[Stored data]
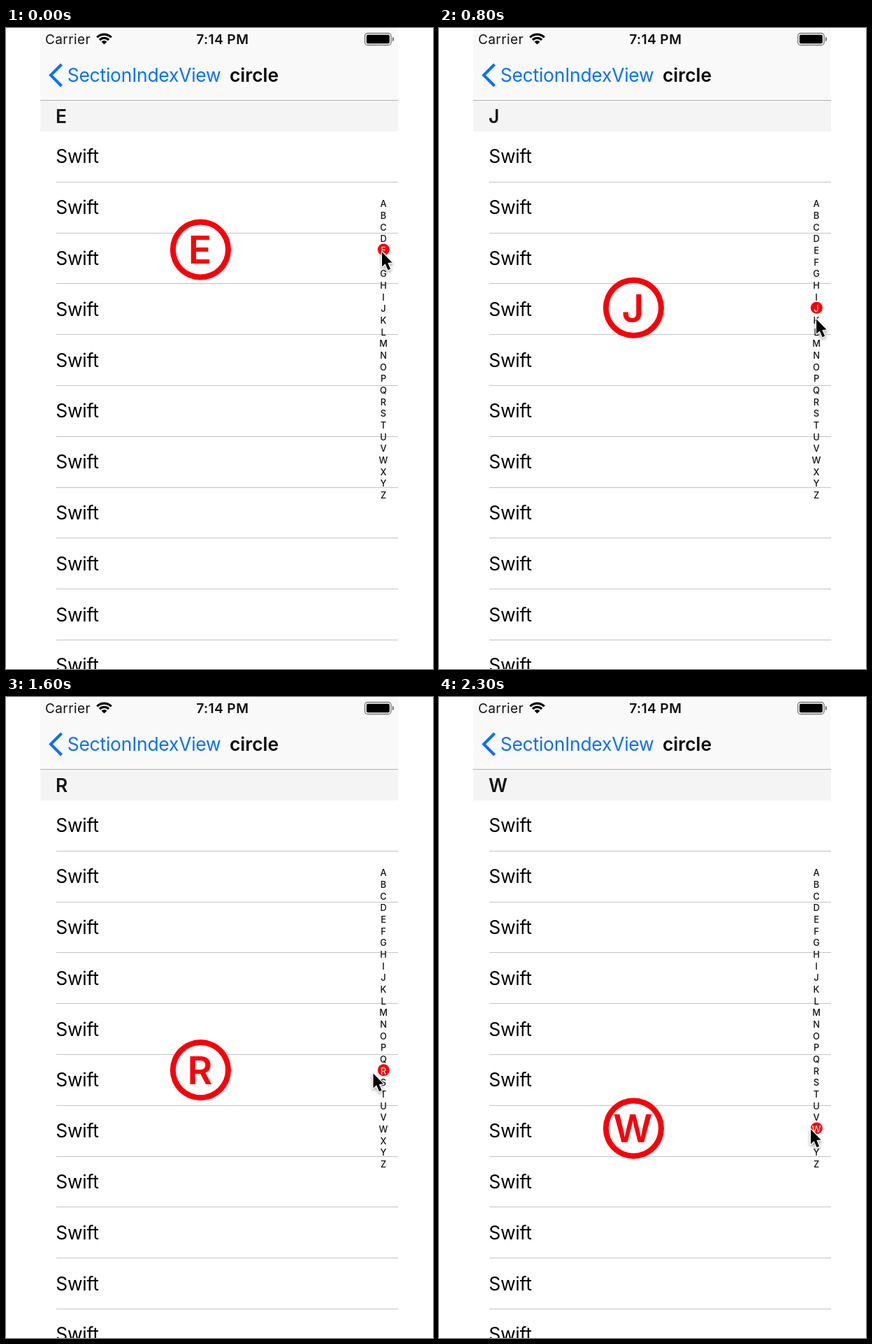
These frames come from a looping animation (611 by 917 pixels, 2.4 s). An HTML page with a canvas:

```html
<!DOCTYPE html>
<html lang="en">
<head>
<meta charset="utf-8">
<title>Section index</title>
<style>
html, body { margin: 0; width: 100%; height: 100%; overflow: hidden; background: #fff; }
canvas { display: block; }
</style>
</head>
<body>
<canvas id="stage" width="611" height="917"></canvas>
<script>
const ctx = document.getElementById('stage').getContext('2d');
const LEFT = 49, RIGHT = 561;
const RED = '#f8000a', BLUE = '#0a70fb';
const STEP = 100, LOOP = 2400;
const ALPHABET = 'ABCDEFGHIJKLMNOPQRSTUVWXYZ';
// selected section at each step
const SECTIONS = 'EEFGHHIIJKMNOOPQRSTTUVVW';
// pointer path: time, x, y
const PATH = [
  [0, 537.5, 319], [400, 537.5, 370], [800, 539.5, 415], [1100, 531.5, 472],
  [1400, 532.5, 504], [1800, 517.5, 570], [2300, 531.5, 617], [2400, 531.5, 617]
];

function text(str, x, y, size, { weight = 400, color = '#000', align = 'left', spacing = 0 } = {}) {
  ctx.font = `${weight} ${size}px Inter, "Liberation Sans", sans-serif`;
  ctx.letterSpacing = spacing + 'px';
  ctx.textAlign = align;
  ctx.fillStyle = color;
  ctx.fillText(str, x, y);
}

function rect(x, y, w, h, color) {
  ctx.fillStyle = color;
  ctx.fillRect(x, y, w, h);
}

function disc(x, y, r, color) {
  ctx.beginPath();
  ctx.arc(x, y, r, 0, Math.PI * 2);
  ctx.fillStyle = color;
  ctx.fill();
}

function pill(x, y, w, h, r) {
  ctx.beginPath();
  ctx.roundRect(x, y, w, h, r);
}

function wifi(x, y) {
  const a = -Math.PI * 0.75, b = -Math.PI * 0.25;
  ctx.strokeStyle = '#000';
  ctx.lineWidth = 3.2;
  for (const r of [14.4, 9.2]) {
    ctx.beginPath();
    ctx.arc(x, y, r, a, b);
    ctx.stroke();
  }
  ctx.beginPath();
  ctx.moveTo(x, y);
  ctx.arc(x, y, 5.6, a, b);
  ctx.fillStyle = '#000';
  ctx.fill();
}

function battery() {
  pill(513.5, 7.5, 37.5, 17, 4);
  ctx.strokeStyle = '#777';
  ctx.lineWidth = 1.3;
  ctx.stroke();
  pill(515.8, 9.8, 33, 12.4, 2);
  ctx.fillStyle = '#000';
  ctx.fill();
  pill(552.8, 13, 2.2, 6, [0, 2, 2, 0]);
  ctx.fillStyle = '#777';
  ctx.fill();
}

function bars(letter) {
  rect(LEFT, 0, RIGHT - LEFT, 103, '#f9f9f9');
  rect(LEFT, 103, RIGHT - LEFT, 1, '#b0b0b0');
  rect(LEFT, 104, RIGHT - LEFT, 44, '#f4f4f4');

  text('Carrier', 56, 22.8, 19, { spacing: 0.4, color: '#111' });
  wifi(140.5, 23.6);
  text('7:14 PM', 309.7, 22.8, 19.3, { weight: 600, align: 'center', spacing: 0.35, color: '#111' });
  battery();

  ctx.beginPath();
  ctx.moveTo(79.5, 52);
  ctx.lineTo(64, 67.5);
  ctx.lineTo(79.5, 83);
  ctx.strokeStyle = BLUE;
  ctx.lineWidth = 4;
  ctx.stroke();
  text('SectionIndexView', 87.7, 77, 26.4, { color: BLUE, spacing: -0.2 });
  text('circle', 320, 77, 26.4, { weight: 600 });
  text(letter, 71, 136, 26.4, { weight: 600, color: '#151515' });
}

function rows() {
  for (let i = 0; i < 11; i++) {
    const y = 72.8 * i;
    text('Swift', 71.2, 193.3 + y, 26.4, { spacing: -0.2 });
    rect(72, Math.round(219.8 + y), RIGHT - 72, 1, '#c3c3c3');
  }
}

function index(selected) {
  [...ALPHABET].forEach((letter, i) => {
    const on = letter === selected;
    const y = 16.67 * i;
    if (on) disc(540.3, 250.3 + y, 8.5, RED);
    text(letter, 540, 256.4 + y, 12.8, { align: 'center', weight: on ? 400 : 500, color: on ? '#fff' : '#111' });
  });
}

function badge(letter) {
  const y = 250.3 + 16.67 * ALPHABET.indexOf(letter);
  disc(278.4, y, 43.6, RED);
  disc(278.4, y, 35.6, '#fff');
  text(letter, 277.4, y + 20.2, 55, { weight: 600, align: 'center', color: RED });
}

function pointer(t) {
  const k = PATH.findIndex(p => p[0] > t);
  const [t0, x0, y0] = PATH[k - 1], [t1, x1, y1] = PATH[k];
  const u = (t - t0) / (t1 - t0);
  ctx.save();
  ctx.translate(x0 + (x1 - x0) * u, y0 + (y1 - y0) * u);
  ctx.beginPath();
  [[0.5, 1.5], [0.5, 22.5], [5.2, 18.2], [9, 27.3], [12.6, 25.8], [8.8, 16.9], [15, 16.6]]
    .forEach(([x, y]) => ctx.lineTo(x, y));
  ctx.closePath();
  ctx.lineJoin = 'round';
  ctx.lineWidth = 2.6;
  ctx.strokeStyle = '#fff';
  ctx.shadowColor = 'rgba(0,0,0,0.4)';
  ctx.shadowBlur = 4;
  ctx.shadowOffsetY = 2;
  ctx.stroke();
  ctx.shadowColor = 'transparent';
  ctx.fillStyle = '#000';
  ctx.fill();
  ctx.restore();
}

function draw(now) {
  const step = Math.floor((now % LOOP) / STEP);
  const letter = SECTIONS[step];
  rect(0, 0, 611, 917, '#fff');
  rows();
  bars(letter);
  index(letter);
  badge(letter);
  pointer(step * STEP);
}

let start;
function tick(now) {
  start ??= now;
  draw(Math.max(0, now - start));
  requestAnimationFrame(tick);
}
requestAnimationFrame(tick);
</script>
</body>
</html>
```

— Your task —
Write every line above again exactly, but leave the pictures out.

— Written reply —
These frames come from a looping animation (611 by 917 pixels, 2.4 s). An HTML page with a canvas:

```html
<!DOCTYPE html>
<html lang="en">
<head>
<meta charset="utf-8">
<title>Section index</title>
<style>
html, body { margin: 0; width: 100%; height: 100%; overflow: hidden; background: #fff; }
canvas { display: block; }
</style>
</head>
<body>
<canvas id="stage" width="611" height="917"></canvas>
<script>
const ctx = document.getElementById('stage').getContext('2d');
const LEFT = 49, RIGHT = 561;
const RED = '#f8000a', BLUE = '#0a70fb';
const STEP = 100, LOOP = 2400;
const ALPHABET = 'ABCDEFGHIJKLMNOPQRSTUVWXYZ';
// selected section at each step
const SECTIONS = 'EEFGHHIIJKMNOOPQRSTTUVVW';
// pointer path: time, x, y
const PATH = [
  [0, 537.5, 319], [400, 537.5, 370], [800, 539.5, 415], [1100, 531.5, 472],
  [1400, 532.5, 504], [1800, 517.5, 570], [2300, 531.5, 617], [2400, 531.5, 617]
];

function text(str, x, y, size, { weight = 400, color = '#000', align = 'left', spacing = 0 } = {}) {
  ctx.font = `${weight} ${size}px Inter, "Liberation Sans", sans-serif`;
  ctx.letterSpacing = spacing + 'px';
  ctx.textAlign = align;
  ctx.fillStyle = color;
  ctx.fillText(str, x, y);
}

function rect(x, y, w, h, color) {
  ctx.fillStyle = color;
  ctx.fillRect(x, y, w, h);
}

function disc(x, y, r, color) {
  ctx.beginPath();
  ctx.arc(x, y, r, 0, Math.PI * 2);
  ctx.fillStyle = color;
  ctx.fill();
}

function pill(x, y, w, h, r) {
  ctx.beginPath();
  ctx.roundRect(x, y, w, h, r);
}

function wifi(x, y) {
  const a = -Math.PI * 0.75, b = -Math.PI * 0.25;
  ctx.strokeStyle = '#000';
  ctx.lineWidth = 3.2;
  for (const r of [14.4, 9.2]) {
    ctx.beginPath();
    ctx.arc(x, y, r, a, b);
    ctx.stroke();
  }
  ctx.beginPath();
  ctx.moveTo(x, y);
  ctx.arc(x, y, 5.6, a, b);
  ctx.fillStyle = '#000';
  ctx.fill();
}

function battery() {
  pill(513.5, 7.5, 37.5, 17, 4);
  ctx.strokeStyle = '#777';
  ctx.lineWidth = 1.3;
  ctx.stroke();
  pill(515.8, 9.8, 33, 12.4, 2);
  ctx.fillStyle = '#000';
  ctx.fill();
  pill(552.8, 13, 2.2, 6, [0, 2, 2, 0]);
  ctx.fillStyle = '#777';
  ctx.fill();
}

function bars(letter) {
  rect(LEFT, 0, RIGHT - LEFT, 103, '#f9f9f9');
  rect(LEFT, 103, RIGHT - LEFT, 1, '#b0b0b0');
  rect(LEFT, 104, RIGHT - LEFT, 44, '#f4f4f4');

  text('Carrier', 56, 22.8, 19, { spacing: 0.4, color: '#111' });
  wifi(140.5, 23.6);
  text('7:14 PM', 309.7, 22.8, 19.3, { weight: 600, align: 'center', spacing: 0.35, color: '#111' });
  battery();

  ctx.beginPath();
  ctx.moveTo(79.5, 52);
  ctx.lineTo(64, 67.5);
  ctx.lineTo(79.5, 83);
  ctx.strokeStyle = BLUE;
  ctx.lineWidth = 4;
  ctx.stroke();
  text('SectionIndexView', 87.7, 77, 26.4, { color: BLUE, spacing: -0.2 });
  text('circle', 320, 77, 26.4, { weight: 600 });
  text(letter, 71, 136, 26.4, { weight: 600, color: '#151515' });
}

function rows() {
  for (let i = 0; i < 11; i++) {
    const y = 72.8 * i;
    text('Swift', 71.2, 193.3 + y, 26.4, { spacing: -0.2 });
    rect(72, Math.round(219.8 + y), RIGHT - 72, 1, '#c3c3c3');
  }
}

function index(selected) {
  [...ALPHABET].forEach((letter, i) => {
    const on = letter === selected;
    const y = 16.67 * i;
    if (on) disc(540.3, 250.3 + y, 8.5, RED);
    text(letter, 540, 256.4 + y, 12.8, { align: 'center', weight: on ? 400 : 500, color: on ? '#fff' : '#111' });
  });
}

function badge(letter) {
  const y = 250.3 + 16.67 * ALPHABET.indexOf(letter);
  disc(278.4, y, 43.6, RED);
  disc(278.4, y, 35.6, '#fff');
  text(letter, 277.4, y + 20.2, 55, { weight: 600, align: 'center', color: RED });
}

function pointer(t) {
  const k = PATH.findIndex(p => p[0] > t);
  const [t0, x0, y0] = PATH[k - 1], [t1, x1, y1] = PATH[k];
  const u = (t - t0) / (t1 - t0);
  ctx.save();
  ctx.translate(x0 + (x1 - x0) * u, y0 + (y1 - y0) * u);
  ctx.beginPath();
  [[0.5, 1.5], [0.5, 22.5], [5.2, 18.2], [9, 27.3], [12.6, 25.8], [8.8, 16.9], [15, 16.6]]
    .forEach(([x, y]) => ctx.lineTo(x, y));
  ctx.closePath();
  ctx.lineJoin = 'round';
  ctx.lineWidth = 2.6;
  ctx.strokeStyle = '#fff';
  ctx.shadowColor = 'rgba(0,0,0,0.4)';
  ctx.shadowBlur = 4;
  ctx.shadowOffsetY = 2;
  ctx.stroke();
  ctx.shadowColor = 'transparent';
  ctx.fillStyle = '#000';
  ctx.fill();
  ctx.restore();
}

function draw(now) {
  const step = Math.floor((now % LOOP) / STEP);
  const letter = SECTIONS[step];
  rect(0, 0, 611, 917, '#fff');
  rows();
  bars(letter);
  index(letter);
  badge(letter);
  pointer(step * STEP);
}

let start;
function tick(now) {
  start ??= now;
  draw(Math.max(0, now - start));
  requestAnimationFrame(tick);
}
requestAnimationFrame(tick);
</script>
</body>
</html>
```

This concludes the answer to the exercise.